[Saved data entries]
═══

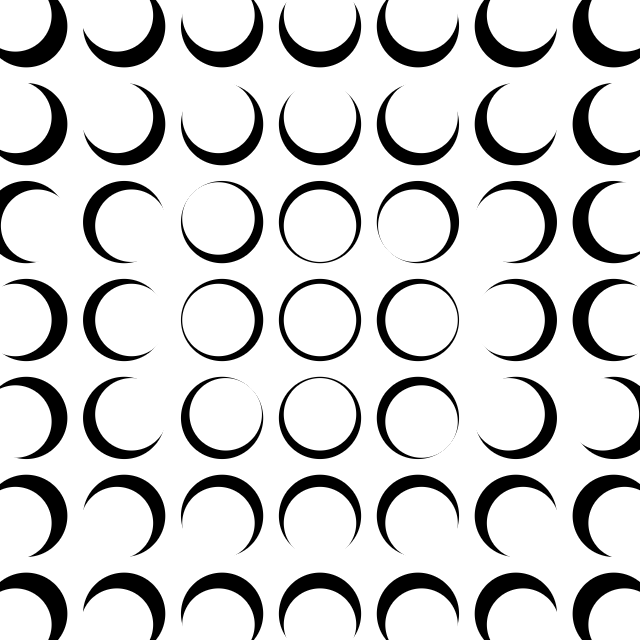
Write a Shadertoy shader that draws this pattern.

```glsl
// A grid of black discs, each mostly covered by a smaller white disc.
// The white disc slides along the line through the canvas centre, further in
// outer cells, so the centre ring opens into ever thicker crescents.

// Antialiased coverage of a disc; pixel is the size of one pixel in cells.
float discCoverage(vec2 p, float radius, float pixel) {
    return clamp(0.5 + (radius - length(p)) / pixel, 0.0, 1.0);
}

// +1 slides the white disc outward, -1 slides it toward the centre.
float slideDirection(vec2 cell) {
    bool middleRow = abs(cell.y) < 1.5;
    bool evenColumn = mod(cell.x, 2.0) < 0.5;
    bool alternate = abs(mod(cell.x * cell.y, 4.0) - 1.0) < 0.5;
    return middleRow && (evenColumn || alternate) ? -1.0 : 1.0;
}

void mainImage(out vec4 fragColor, in vec2 fragCoord) {
    // Cell units, with cell (0, 0) in the middle of the canvas
    float pixel = 6.536 / min(iResolution.x, iResolution.y);
    vec2 grid = (fragCoord - 0.5 * iResolution.xy) * pixel;
    vec2 cell = floor(grid + 0.5);
    vec2 p = grid - cell;

    // Black disc minus the displaced white disc
    vec2 slide = 0.037 * cell * slideDirection(cell);
    float ink = discCoverage(p, 0.42, pixel)
              * (1.0 - discCoverage(p - slide, 0.37, pixel));

    fragColor = vec4(vec3(1.0 - ink), 1.0);
}
```
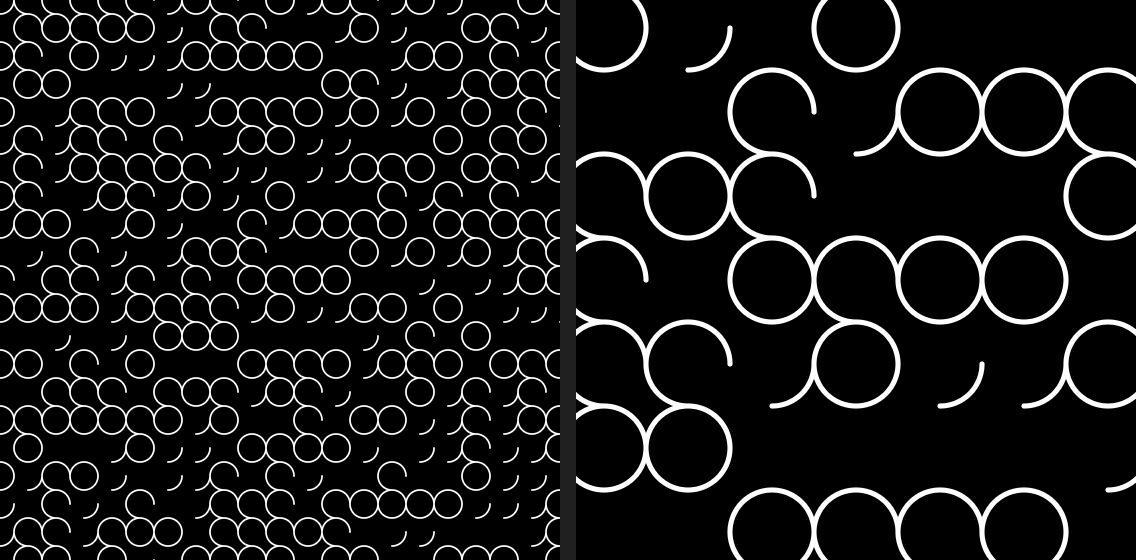
Left: the whole. Right: its middle third, enlarged.
Write a WebGL 1 fragment shader that draws this pattern.

```glsl
precision highp float;

uniform vec2 u_resolution;

const float CELLS = 20.0;          // lattice steps across the canvas
const float RADIUS = 0.5;          // arc radius, in lattice steps
const float LINE_WIDTH = 0.061;    // stroke width, in lattice steps
const float LARGE_SHARE = 0.51;    // chance of a three-quarter arc
const float SEED = 17.0;
const vec3 BACKGROUND = vec3(0.0);
const vec3 LINE_COLOR = vec3(1.0);

float hash(vec2 p) {
  vec3 q = fract(vec3(p.xyx + SEED) * vec3(0.1031, 0.1030, 0.0973));
  q += dot(q, q.yzx + 33.33);
  return fract((q.x + q.y) * q.z);
}

bool hasLargeArc(vec2 node) {
  return hash(node) < LARGE_SHARE;
}

// Distance to the arcs centred on one lattice node.
float nodeDistance(vec2 offset, vec2 node) {
  float ring = abs(length(offset) - RADIUS);
  float ends = min(length(offset - vec2(RADIUS, 0.0)),
                   length(offset + vec2(0.0, RADIUS)));
  bool lowerRight = offset.x > 0.0 && offset.y < 0.0;
  float d = 10.0;

  // Three quarters of the ring, open at the lower right.
  if (hasLargeArc(node)) d = lowerRight ? ends : ring;

  // The lower right quarter appears where the node below has no large arc.
  if (!hasLargeArc(node - vec2(0.0, 1.0))) d = min(d, lowerRight ? ring : ends);
  return d;
}

void main() {
  float side = min(u_resolution.x, u_resolution.y);
  vec2 p = gl_FragCoord.xy / side * CELLS;
  vec2 nearest = floor(p + 0.5);

  // Strokes reach slightly past their own cell, so neighbours count too.
  float d = 10.0;
  for (int y = -1; y <= 1; y++) {
    for (int x = -1; x <= 1; x++) {
      vec2 node = nearest + vec2(float(x), float(y));
      d = min(d, nodeDistance(p - node, node));
    }
  }

  // One pixel of edge smoothing.
  float pixel = CELLS / side;
  float coverage = clamp((0.5 * LINE_WIDTH - d) / pixel + 0.5, 0.0, 1.0);
  gl_FragColor = vec4(mix(BACKGROUND, LINE_COLOR, coverage), 1.0);
}
```
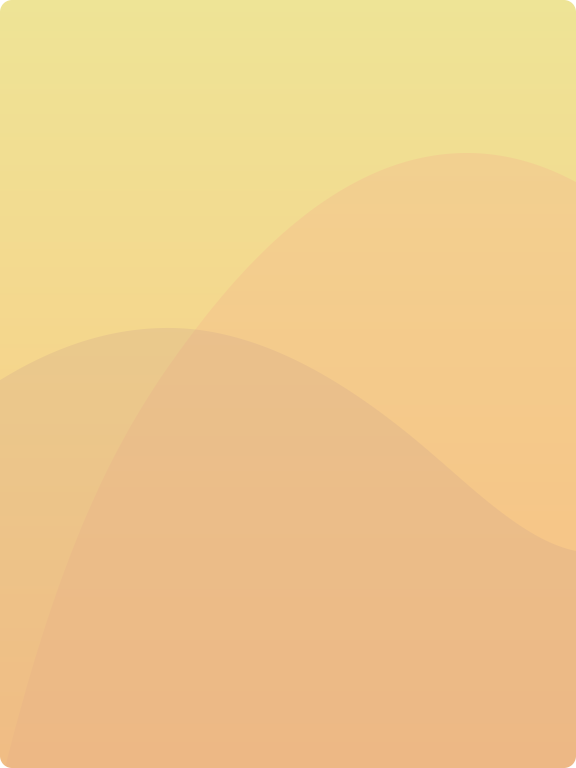
Give the GLSL for this background, as a Shadertoy shader.

```glsl
// Two soft translucent hills under a pale yellow to peach sky, in a rounded card.

#define SKY_TOP      vec3(0.933, 0.894, 0.588)
#define SKY_BOTTOM   vec3(0.990, 0.776, 0.510)
#define BACK_TOP     vec3(0.949, 0.816, 0.565)
#define BACK_BOTTOM  vec3(0.973, 0.753, 0.514)
#define BACK_PEAK    0.80
#define FRONT_TINT   vec3(0.796, 0.627, 0.541)
#define FRONT_ALPHA  0.25
#define CARD_COLOR   vec3(1.0)
#define CORNER       0.021

// Cubic through two knots; each knot holds (x, height, slope).
float hermite(float x, vec3 a, vec3 b) {
    float span = b.x - a.x;
    float t = (x - a.x) / span;
    float s = 1.0 - t;
    return mix(a.y, b.y, t * t * (3.0 - 2.0 * t))
         + span * t * s * (s * a.z - t * b.z);
}

// Smooth ridge line through four knots.
float ridge(float x, vec3 a, vec3 b, vec3 c, vec3 d) {
    if (x < b.x) return hermite(x, a, b);
    if (x < c.x) return hermite(x, b, c);
    return hermite(x, c, d);
}

// Coverage of the positive side of a field, softened over one pixel.
float cover(float field) {
    float width = length(vec2(dFdx(field), dFdy(field)));
    return clamp(0.5 + field / max(width, 1e-5), 0.0, 1.0);
}

float roundedBox(vec2 p, vec2 halfSize, float radius) {
    vec2 q = abs(p) - halfSize + radius;
    return length(max(q, 0.0)) + min(max(q.x, q.y), 0.0) - radius;
}

void mainImage(out vec4 fragColor, in vec2 fragCoord) {
    vec2 uv = fragCoord / iResolution.xy;

    // Sky gradient
    vec3 color = mix(SKY_BOTTOM, SKY_TOP, uv.y);

    // Back hill, peaking on the right
    float backRidge = ridge(uv.x,
        vec3(0.0087, 0.0, 3.0), vec3(0.3385, 0.5703, 0.99),
        vec3(0.8108, 0.8008, 0.0), vec3(1.0, 0.763, -0.40));
    vec3 backColor = mix(BACK_BOTTOM, BACK_TOP, uv.y / BACK_PEAK);
    color = mix(color, backColor, cover(backRidge - uv.y));

    // Front hill, a translucent veil falling to the right
    float frontRidge = ridge(uv.x,
        vec3(0.0, 0.505, 0.464), vec3(0.2917, 0.573, 0.0),
        vec3(0.7465, 0.4115, -0.645), vec3(1.0, 0.2826, -0.15));
    color = mix(color, FRONT_TINT, FRONT_ALPHA * cover(frontRidge - uv.y));

    // Rounded card corners, measured in canvas widths
    vec2 size = iResolution.xy / iResolution.x;
    float card = roundedBox((uv - 0.5) * size, 0.5 * size, CORNER);
    float inside = clamp(0.5 - card * iResolution.x, 0.0, 1.0);
    fragColor = vec4(mix(CARD_COLOR, color, inside), 1.0);
}
```
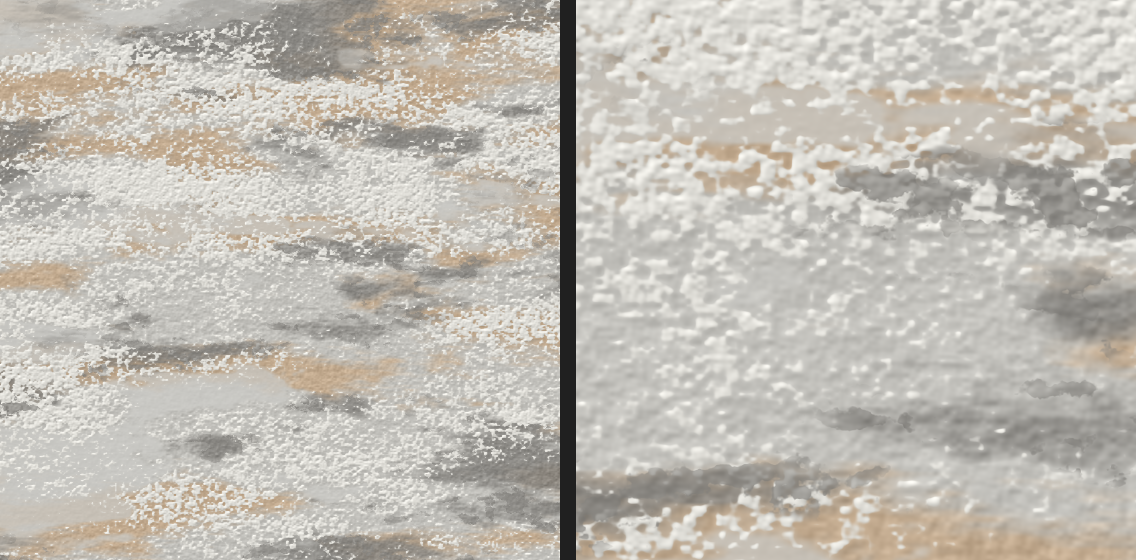
Left, the full canvas; right, a detail of the centre.
A WebGL 1 fragment shader for this texture:

```glsl
precision highp float;
// Weathered plaster: a grey ground with long horizontal stains of tan and dark grey,
// overlaid by a grainy white crust that breaks up into speckles and bare smooth pools.
// Every layer is a stretched fractal noise; a fine grain roughens the crust's edge.

uniform vec2 u_resolution;

const vec3 GROUND_GREY = vec3(0.770, 0.765, 0.745);
const vec3 POOL_GREY   = vec3(0.785, 0.782, 0.765);
const vec3 STAIN_TAN   = vec3(0.765, 0.672, 0.565);
const vec3 STAIN_DARK  = vec3(0.520, 0.512, 0.495);
const vec3 CRUST_WHITE = vec3(0.868, 0.862, 0.838);

const vec2 PATCH_SCALE  = vec2(2.8, 12.0);    // patches per canvas
const vec2 GRAIN_SCALE  = vec2(150.0, 190.0); // crust grains per canvas
const vec2 STREAK_SCALE = vec2(45.0, 260.0);  // fine brush lines
const vec2 FLECK_SCALE  = vec2(24.0, 55.0);   // dark chips
const vec2 LIGHT_STEP   = vec2(-0.0018, 0.0026);
const float CRUST_BIAS  = 0.07;
const float CRUST_SPREAD = 1.5;
const float RELIEF      = 0.24;

float hash(vec2 cell) {
  vec3 q = fract(cell.xyx * 0.1031);
  q += dot(q, q.yzx + 33.33);
  return fract((q.x + q.y) * q.z);
}

float noise(vec2 p) {
  vec2 cell = floor(p);
  vec2 f = fract(p);
  f = f * f * (3.0 - 2.0 * f);
  float low = mix(hash(cell), hash(cell + vec2(1.0, 0.0)), f.x);
  float high = mix(hash(cell + vec2(0.0, 1.0)), hash(cell + vec2(1.0, 1.0)), f.x);
  return mix(low, high, f.y);
}

// Fractal noise whose octaves grow less stretched as they get finer.
float fbm(vec2 p) {
  float sum = 0.0;
  float weight = 0.5;
  float total = 0.0;
  for (int i = 0; i < 5; i++) {
    sum += weight * noise(p);
    total += weight;
    p = p * vec2(2.3, 1.9) + vec2(17.3, 9.7);
    weight *= 0.54;
  }
  return sum / total;
}

float grain(vec2 uv) {
  vec2 p = uv * GRAIN_SCALE;
  return 0.68 * noise(p) + 0.32 * noise(p * 1.9 + 41.0);
}

void main() {
  vec2 uv = gl_FragCoord.xy / u_resolution.y;

  // Bend the patches slightly so that their bands are not straight.
  vec2 bend = vec2(noise(uv * vec2(7.0, 16.0) + 5.0), noise(uv * vec2(5.0, 9.0) + 60.0)) - 0.5;
  vec2 patchPos = (uv + bend * vec2(0.08, 0.035)) * PATCH_SCALE;

  float grainHeight = grain(uv);
  float relief = grainHeight - grain(uv + LIGHT_STEP);
  float streak = noise(uv * STREAK_SCALE + 7.0) - 0.5;

  // Masks of the large patches.
  float tanField = fbm(patchPos + vec2(31.0, 12.0));
  float darkField = fbm(patchPos * vec2(1.15, 1.2) + vec2(73.0, 48.0));
  float poolField = fbm(patchPos * vec2(0.9, 0.85) + vec2(11.0, 95.0));
  float crustField = fbm(patchPos * vec2(1.1, 1.0) + vec2(52.0, 130.0));
  float pool = smoothstep(0.575, 0.635, poolField);
  float tanStain = smoothstep(0.47, 0.65, tanField + 0.07 * streak) * (1.0 - 0.75 * pool);
  float darkStain = smoothstep(0.55, 0.71, darkField + 0.08 * streak) * (1.0 - 0.5 * pool);

  // Stained ground with faint brush lines.
  vec3 color = mix(GROUND_GREY, POOL_GREY, pool);
  color = mix(color, STAIN_TAN, tanStain);
  color = mix(color, STAIN_DARK, 0.85 * darkStain);
  float roughness = 1.0 - 0.75 * pool;
  color += roughness * (0.05 * streak + 0.09 * (grainHeight - 0.5) + 0.10 * relief);

  // White crust, thinner over stains and pools, lit from the upper left.
  float cover = grainHeight - 0.5 + CRUST_SPREAD * (crustField - 0.5) + CRUST_BIAS;
  cover -= 0.14 * tanStain + 0.20 * darkStain + 0.32 * pool;
  float crust = smoothstep(-0.10, 0.11, cover);
  float edgeShade = 1.0 - smoothstep(0.0, 0.25, cover);
  color = mix(color, CRUST_WHITE + RELIEF * relief - 0.03 * edgeShade, crust);

  // Ragged dark chips where the crust has flaked off near dark stains.
  float chipZone = smoothstep(0.50, 0.62, darkField);
  float chipField = fbm(uv * FLECK_SCALE + vec2(88.0, 21.0)) + 0.12 * (grainHeight - 0.5);
  float chip = chipZone * smoothstep(0.57, 0.63, chipField) * (1.0 - 0.7 * pool);
  color = mix(color, STAIN_DARK + 0.12 * relief, 0.75 * chip);

  gl_FragColor = vec4(clamp(color, 0.0, 1.0), 1.0);
}
```
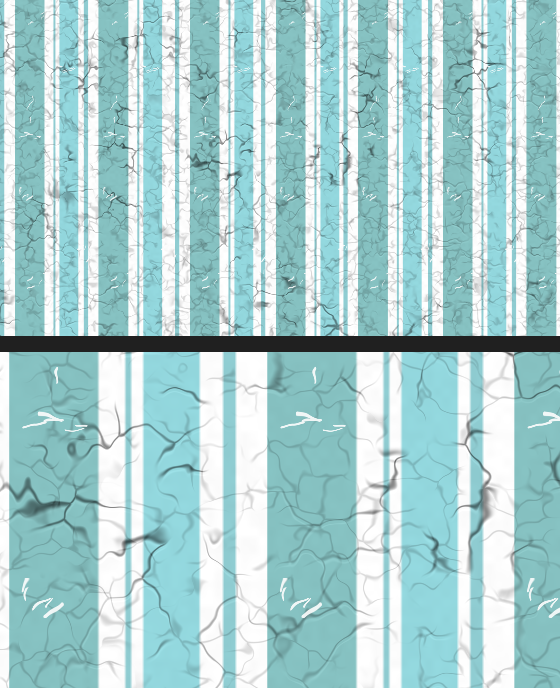
Top: the whole. Bottom: its middle third, enlarged.
A Shadertoy shader for this pattern:

```glsl
// Worn vertical stripes in teal and aqua on white, in uneven columns.
// Each column is a sum of soft-edged bands; chipped paint repeats per column,
// and warped cellular cracks run across the whole surface.

const float CANVAS_WIDTH = 768.0;   // design units across the canvas
const int COLUMNS = 8;
const vec3 WHITE = vec3(0.992);
const vec3 TEAL = vec3(0.525, 0.758, 0.758);
const vec3 AQUA = vec3(0.575, 0.843, 0.868);
const vec3 THIN_AQUA = vec3(0.56, 0.80, 0.82);

vec2 hash22(vec2 p) {
    vec3 q = fract(p.xyx * vec3(0.1031, 0.1030, 0.0973));
    q += dot(q, q.yzx + 33.33);
    return fract((q.xx + q.yz) * q.zy);
}

vec2 noise2(vec2 p) {
    vec2 cell = floor(p), f = fract(p);
    f = f * f * (3.0 - 2.0 * f);
    vec2 bottom = mix(hash22(cell), hash22(cell + vec2(1, 0)), f.x);
    vec2 top = mix(hash22(cell + vec2(0, 1)), hash22(cell + vec2(1, 1)), f.x);
    return mix(bottom, top, f.y);
}

float band(float x, float left, float right, float soft) {
    return clamp((x - left) / soft + 0.5, 0.0, 1.0)
         * clamp((right - x) / soft + 0.5, 0.0, 1.0);
}

// Returns x within its column and the white gap beside the aqua band.
vec2 findColumn(float x) {
    float gaps[COLUMNS] = float[](8.0, 8.0, 18.0, 11.0, 6.0, 9.0, 8.0, 8.0);
    float start = -95.0, gap = gaps[0];
    for (int i = 0; i < COLUMNS; i++) {
        gap = gaps[i];
        if (x < start + 107.0 + gap) break;
        start += 107.0 + gap;
    }
    return vec2(x - start, gap);
}

vec3 stripes(float x, float gap, float soft) {
    vec3 color = mix(WHITE, TEAL, band(x, 0.0, 41.0, soft));
    color = mix(color, THIN_AQUA, band(x, 53.3, 56.0, soft));
    color = mix(color, AQUA, band(x, 61.5, 87.3, soft));
    return mix(color, THIN_AQUA, band(x, 87.0 + gap, 92.8 + gap, soft));
}

float segmentDistance(vec2 p, vec2 a, vec2 b) {
    vec2 ab = b - a;
    return length(p - a - ab * clamp(dot(p - a, ab) / dot(ab, ab), 0.0, 1.0));
}

// Clusters of short bent scratches, in column space with y downwards.
float chips(vec2 p, float soft) {
    // x, y, slant of the strokes
    vec3 clusters[7] = vec3[](
        vec3(27, 26, 0.2), vec3(29, 148, 1.2), vec3(24, 184, 0.0),
        vec3(19, 271, 1.1), vec3(30, 387, 0.9), vec3(73, 94, 0.2),
        vec3(97, 356, 1.3));
    vec2 bent = p + 5.0 * (noise2(p / 6.0) - 0.5);
    float cover = 0.0;
    for (int i = 0; i < 7; i++) {
        vec3 cluster = clusters[i];
        if (length(p - cluster.xy) > 40.0) continue;
        for (int j = 0; j < 5; j++) {
            vec2 place = hash22(vec2(i, j) * 7.0 + 3.0) - 0.5;
            vec2 shape = hash22(vec2(j, i) * 11.0 + 41.0);
            vec2 center = cluster.xy + place * vec2(25.0, 12.0 + 20.0 * cluster.z);
            float angle = -cluster.z + (shape.x - 0.5) * 0.9;
            vec2 arm = vec2(cos(angle), sin(angle)) * mix(1.5, 5.5, shape.y);
            float d = segmentDistance(bent, center - arm, center + arm);
            float radius = mix(0.3, 0.8, shape.x);
            cover = max(cover, 1.0 - smoothstep(radius - 0.5 * soft, radius + 0.5 * soft, d));
        }
    }
    return cover;
}

// Approximate distance to the nearest cell border.
float cellBorder(vec2 p) {
    vec2 cell = floor(p), f = fract(p);
    float nearest = 8.0, second = 8.0;
    for (int y = -1; y <= 1; y++)
    for (int x = -1; x <= 1; x++) {
        vec2 o = vec2(x, y);
        float d = length(o + hash22(cell + o + 60.0) - f);
        second = min(second, max(nearest, d));
        nearest = min(nearest, d);
    }
    return 0.5 * (second - nearest);
}

// Broken, meandering crack lines with cells of the given size.
float cracks(vec2 p, float size, float width, float soft) {
    vec2 warp = 14.0 * (noise2(p / 19.0) - 0.5) + 7.0 * (noise2(p / 6.0 + 30.0) - 0.5);
    float d = size * cellBorder((p + warp) * vec2(0.85, 1.1) / size);
    float broken = smoothstep(0.3, 0.65, noise2(p / (0.7 * size) + size).x);
    return broken * (1.0 - smoothstep(0.0, width + soft, d));
}

void mainImage(out vec4 fragColor, in vec2 fragCoord) {
    float pixel = CANVAS_WIDTH / iResolution.x;
    vec2 p = vec2(fragCoord.x, iResolution.y - fragCoord.y) * pixel;
    vec2 column = findColumn(p.x);
    vec3 color = stripes(column.x, column.y, max(pixel, 1.2));

    // Faint mottling, then cracks that deepen in patches
    color *= 1.0 + 0.025 * (noise2(p / 4.0).x - 0.5);
    float patches = smoothstep(0.45, 0.85, noise2(p / 55.0 + 9.0).y);
    float fine = cracks(p + 200.0, 15.0, 0.5, pixel);
    float coarse = cracks(p, 27.0, 0.6, pixel);
    float lit = cracks(p - vec2(0.0, 1.8), 27.0, 0.6, pixel);
    color += 0.04 * lit;
    color *= 1.0 - 0.15 * fine - mix(0.17, 0.48, patches) * coarse;

    color = mix(color, WHITE, 0.9 * chips(vec2(column.x, p.y), pixel));
    fragColor = vec4(clamp(color, 0.0, 1.0), 1.0);
}
```
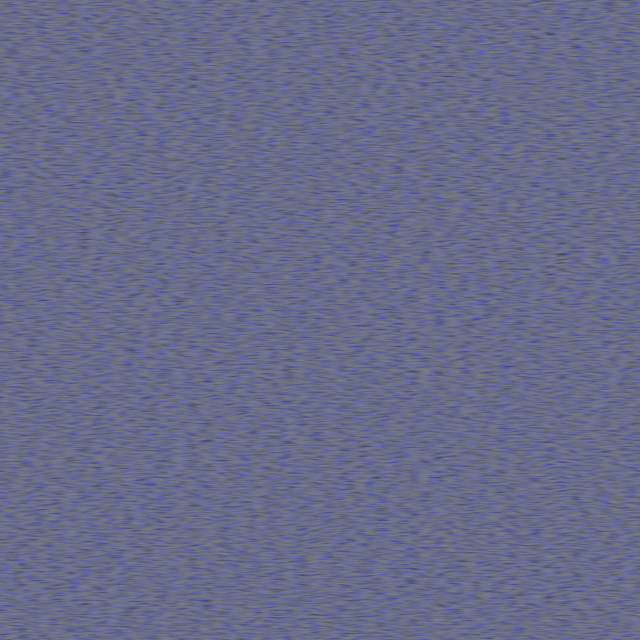
Give the GLSL for this texture, as a WebGL 2 fragment shader.

```glsl
#version 300 es
precision highp float;
// Fine horizontal brushed fibres in slate grey, olive grey and blue.
uniform vec2 u_resolution;
out vec4 outColor;

const vec3 SLATE = vec3(0.401, 0.423, 0.543);
const vec3 BLUE_SHIFT = vec3(-0.042, -0.043, 0.125);
const vec3 LIGHT_SHIFT = vec3(0.065, 0.065, 0.05);
const vec2 FIBRE_FREQUENCY = vec2(46.0, 310.0);

// Integer hash of a lattice cell, giving a value in 0..1
float hash(ivec2 cell, uint seed) {
  uint h = uint(cell.x) * 1597334677u ^ uint(cell.y) * 3812015801u ^ seed * 2798796415u;
  h = (h ^ (h >> 16)) * 2246822519u;
  h = (h ^ (h >> 13)) * 3266489917u;
  h ^= h >> 16;
  return float(h >> 8) / 16777216.0;
}

// Slope of a random unit gradient along an offset from its cell corner
float cornerSlope(ivec2 cell, vec2 offset, uint seed) {
  float angle = 6.28319 * hash(cell, seed);
  return dot(vec2(cos(angle), sin(angle)), offset);
}

float gradientNoise(vec2 p, uint seed) {
  ivec2 cell = ivec2(floor(p));
  vec2 f = fract(p);
  vec2 blend = f * f * f * (f * (f * 6.0 - 15.0) + 10.0);
  float a = cornerSlope(cell, f, seed);
  float b = cornerSlope(cell + ivec2(1, 0), f - vec2(1.0, 0.0), seed);
  float c = cornerSlope(cell + ivec2(0, 1), f - vec2(0.0, 1.0), seed);
  float d = cornerSlope(cell + ivec2(1, 1), f - vec2(1.0, 1.0), seed);
  return mix(mix(a, b, blend.x), mix(c, d, blend.x), blend.y);
}

// Layers of stretched noise, offset so that their lattices do not align
float fibres(vec2 p, vec2 frequency, uint seed) {
  float sum = 0.0;
  for (int i = 0; i < 3; i++) {
    float layer = float(i);
    vec2 q = p * frequency * (1.0 + 0.13 * layer) + vec2(0.37, 0.61) * layer;
    sum += gradientNoise(q, seed + uint(i));
  }
  return sum;
}

// Bend the fibres slightly up and down
vec2 bend(vec2 p, float amount) {
  return p + vec2(0.0, amount * gradientNoise(p * vec2(14.0, 22.0), 31u));
}

// Lengthen one tail of a signed value, keeping its mean near zero
float skew(float value, float amount) {
  return value + amount * (value * value - 0.17);
}

void main() {
  vec2 p = gl_FragCoord.xy / min(u_resolution.x, u_resolution.y);
  vec2 q = bend(p, 0.004);

  // Blue tint has strong peaks; lightness has deep dark streaks
  float blueness = skew(fibres(q, FIBRE_FREQUENCY, 3u), 0.5);
  float lightness = skew(fibres(q, FIBRE_FREQUENCY * vec2(0.9, 1.0), 11u), -0.45);

  // Faint broad patches
  float patches = gradientNoise(p * vec2(9.0, 16.0), 23u);

  vec3 color = SLATE + BLUE_SHIFT * (blueness + 0.12 * patches) + LIGHT_SHIFT * lightness;
  outColor = vec4(clamp(color, 0.0, 1.0), 1.0);
}
```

═══

→ **WORK TO COMPLETE**: Each line of the data above containing the string "cracks" is to be copied.

→ **EXERCISE OUTPUT**:
// and warped cellular cracks run across the whole surface.
float cracks(vec2 p, float size, float width, float soft) {
    // Faint mottling, then cracks that deepen in patches
    float fine = cracks(p + 200.0, 15.0, 0.5, pixel);
    float coarse = cracks(p, 27.0, 0.6, pixel);
    float lit = cracks(p - vec2(0.0, 1.8), 27.0, 0.6, pixel);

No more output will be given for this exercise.